As to the tabor’s sound, 
To me alone there came a thought of grief: 
A timely utterance gave that thought relief, 
And I again am strong: 
The cataracts blow their trumpets from the steep; 
No more shall grief of mine the season wrong; 
I hear the Echoes through the mountains throng, 
The Winds come to me from the fields of sleep, 
And all the earth is gay; 
Land and sea 
Give themselves up to jollity, 
And with the heart of May 
Doth every Beast keep holiday;— 
Thou Child of Joy, 
Shout round me, let me hear thy shouts, thou happy Shepherd-boy. 
Ye blessèd creatures, I have heard the call 
Ye to each other make; I see 
The heavens laugh with you in your jubilee; 
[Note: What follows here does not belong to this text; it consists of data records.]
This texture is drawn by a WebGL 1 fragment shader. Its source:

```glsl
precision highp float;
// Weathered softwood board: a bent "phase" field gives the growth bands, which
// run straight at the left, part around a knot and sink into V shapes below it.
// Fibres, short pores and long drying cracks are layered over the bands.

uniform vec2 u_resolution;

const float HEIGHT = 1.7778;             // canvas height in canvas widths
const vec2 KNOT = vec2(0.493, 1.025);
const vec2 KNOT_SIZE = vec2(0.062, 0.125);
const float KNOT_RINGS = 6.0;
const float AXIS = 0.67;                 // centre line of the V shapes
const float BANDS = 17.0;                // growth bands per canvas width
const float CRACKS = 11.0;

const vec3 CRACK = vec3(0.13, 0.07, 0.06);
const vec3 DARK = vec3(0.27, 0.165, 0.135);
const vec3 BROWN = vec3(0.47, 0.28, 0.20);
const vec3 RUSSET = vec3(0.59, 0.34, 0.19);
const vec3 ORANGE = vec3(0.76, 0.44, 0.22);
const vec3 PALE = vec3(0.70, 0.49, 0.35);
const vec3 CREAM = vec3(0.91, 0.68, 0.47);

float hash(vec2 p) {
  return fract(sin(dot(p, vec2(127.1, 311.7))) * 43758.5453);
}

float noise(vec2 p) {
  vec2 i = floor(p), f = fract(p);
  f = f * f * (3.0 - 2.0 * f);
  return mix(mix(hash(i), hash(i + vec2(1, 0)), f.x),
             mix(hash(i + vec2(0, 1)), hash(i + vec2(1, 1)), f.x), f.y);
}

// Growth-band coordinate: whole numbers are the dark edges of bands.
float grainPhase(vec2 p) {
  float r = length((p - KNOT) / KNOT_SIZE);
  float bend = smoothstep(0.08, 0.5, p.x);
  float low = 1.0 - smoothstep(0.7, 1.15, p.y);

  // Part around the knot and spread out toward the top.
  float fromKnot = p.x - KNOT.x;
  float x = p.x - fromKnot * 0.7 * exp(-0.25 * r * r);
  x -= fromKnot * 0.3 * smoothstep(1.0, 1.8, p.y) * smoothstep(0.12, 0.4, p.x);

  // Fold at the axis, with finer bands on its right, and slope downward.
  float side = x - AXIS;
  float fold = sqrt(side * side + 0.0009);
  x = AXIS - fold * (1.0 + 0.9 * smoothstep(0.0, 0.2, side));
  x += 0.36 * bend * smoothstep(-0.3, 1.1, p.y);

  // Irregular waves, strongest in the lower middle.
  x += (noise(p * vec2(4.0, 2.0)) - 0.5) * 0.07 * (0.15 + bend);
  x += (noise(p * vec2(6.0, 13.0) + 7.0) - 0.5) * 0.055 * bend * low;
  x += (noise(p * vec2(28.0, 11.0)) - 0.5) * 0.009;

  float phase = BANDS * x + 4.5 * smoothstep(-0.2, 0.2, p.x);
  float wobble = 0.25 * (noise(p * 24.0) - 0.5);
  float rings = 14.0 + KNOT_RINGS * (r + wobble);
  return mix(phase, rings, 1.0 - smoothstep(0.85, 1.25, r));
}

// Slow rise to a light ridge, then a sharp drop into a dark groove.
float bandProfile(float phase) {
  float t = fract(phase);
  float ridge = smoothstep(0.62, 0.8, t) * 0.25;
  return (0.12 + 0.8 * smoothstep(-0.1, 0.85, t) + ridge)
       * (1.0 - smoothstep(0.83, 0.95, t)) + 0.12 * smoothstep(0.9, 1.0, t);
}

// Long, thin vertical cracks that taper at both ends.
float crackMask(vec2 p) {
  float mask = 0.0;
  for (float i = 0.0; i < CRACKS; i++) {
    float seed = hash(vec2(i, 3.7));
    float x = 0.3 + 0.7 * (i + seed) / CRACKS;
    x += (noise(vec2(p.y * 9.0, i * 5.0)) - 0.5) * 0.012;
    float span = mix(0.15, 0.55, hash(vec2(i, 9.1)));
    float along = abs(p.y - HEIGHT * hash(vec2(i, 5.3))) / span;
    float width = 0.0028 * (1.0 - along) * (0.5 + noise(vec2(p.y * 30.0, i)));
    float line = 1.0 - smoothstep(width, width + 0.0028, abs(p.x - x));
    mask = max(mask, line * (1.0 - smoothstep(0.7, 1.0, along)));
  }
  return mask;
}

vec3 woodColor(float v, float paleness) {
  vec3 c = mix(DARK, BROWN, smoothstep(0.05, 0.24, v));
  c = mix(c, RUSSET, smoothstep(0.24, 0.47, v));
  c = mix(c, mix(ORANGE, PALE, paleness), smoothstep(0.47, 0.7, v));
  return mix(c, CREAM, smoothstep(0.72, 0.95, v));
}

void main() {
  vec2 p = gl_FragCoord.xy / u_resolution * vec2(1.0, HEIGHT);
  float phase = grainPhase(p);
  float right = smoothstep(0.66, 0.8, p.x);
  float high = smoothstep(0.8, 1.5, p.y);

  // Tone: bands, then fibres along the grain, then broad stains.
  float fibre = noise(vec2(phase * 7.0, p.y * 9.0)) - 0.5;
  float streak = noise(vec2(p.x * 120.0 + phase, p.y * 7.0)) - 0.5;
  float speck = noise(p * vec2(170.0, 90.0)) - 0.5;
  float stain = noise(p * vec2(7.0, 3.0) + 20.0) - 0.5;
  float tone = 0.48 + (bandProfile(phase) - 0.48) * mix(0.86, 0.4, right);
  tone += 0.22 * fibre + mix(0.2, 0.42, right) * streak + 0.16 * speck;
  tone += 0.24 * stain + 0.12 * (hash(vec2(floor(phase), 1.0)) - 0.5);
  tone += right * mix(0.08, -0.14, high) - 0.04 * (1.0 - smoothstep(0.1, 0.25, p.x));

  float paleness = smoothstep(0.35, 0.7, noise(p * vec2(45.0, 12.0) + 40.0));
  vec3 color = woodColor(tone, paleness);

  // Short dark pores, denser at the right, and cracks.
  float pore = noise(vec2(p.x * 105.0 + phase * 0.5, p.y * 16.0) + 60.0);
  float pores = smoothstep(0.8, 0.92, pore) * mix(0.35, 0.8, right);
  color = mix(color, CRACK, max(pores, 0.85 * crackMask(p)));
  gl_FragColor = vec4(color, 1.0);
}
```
My heart is at your festival, 
My head hath its coronal, 
The fulness of your bliss, I feel—I feel it all. 
Oh evil day! if I were sullen 
While Earth herself is adorning, 
This sweet May-morning, 
And the Children are culling 
On every side, 
In a thousand valleys far and wide, 
Fresh flowers; while the sun shines warm, 
And the Babe leaps up on his Mother’s arm:— 
I hear, I hear, with joy I hear! 
—But there’s a Tree, of many, one, 
A single field which I have looked upon, 
Both of them speak of something that is gone; 
The Pansy at my feet 
Doth the same tale repeat: 
Whither is fled the visionary gleam? 
Where is it now, the glory and the dream? 
Our birth is but a sleep and a forgetting: 
The Soul that rises with us, our life’s Star, 
Hath had elsewhere its setting, 
And cometh from afar: 
Not in entire forgetfulness, 
And not in utter nakedness, 
But trailing clouds of glory do we come 
From God, who is our home: 
Heaven lies about us in our infancy! 
Shades of the prison-house begin to close 
Upon the growing Boy, 
But he beholds the light, and whence it flows, 
He sees it in his joy; 
The Youth, who daily farther from the east 
Must travel, still is Nature’s Priest, 
And by the vision splendid 
Is on his way attended; 
At length the Man perceives it die away, 
And fade into the light of common day. 
Earth fills her lap with pleasures of her own; 
Yearnings she hath in her own natural kind, 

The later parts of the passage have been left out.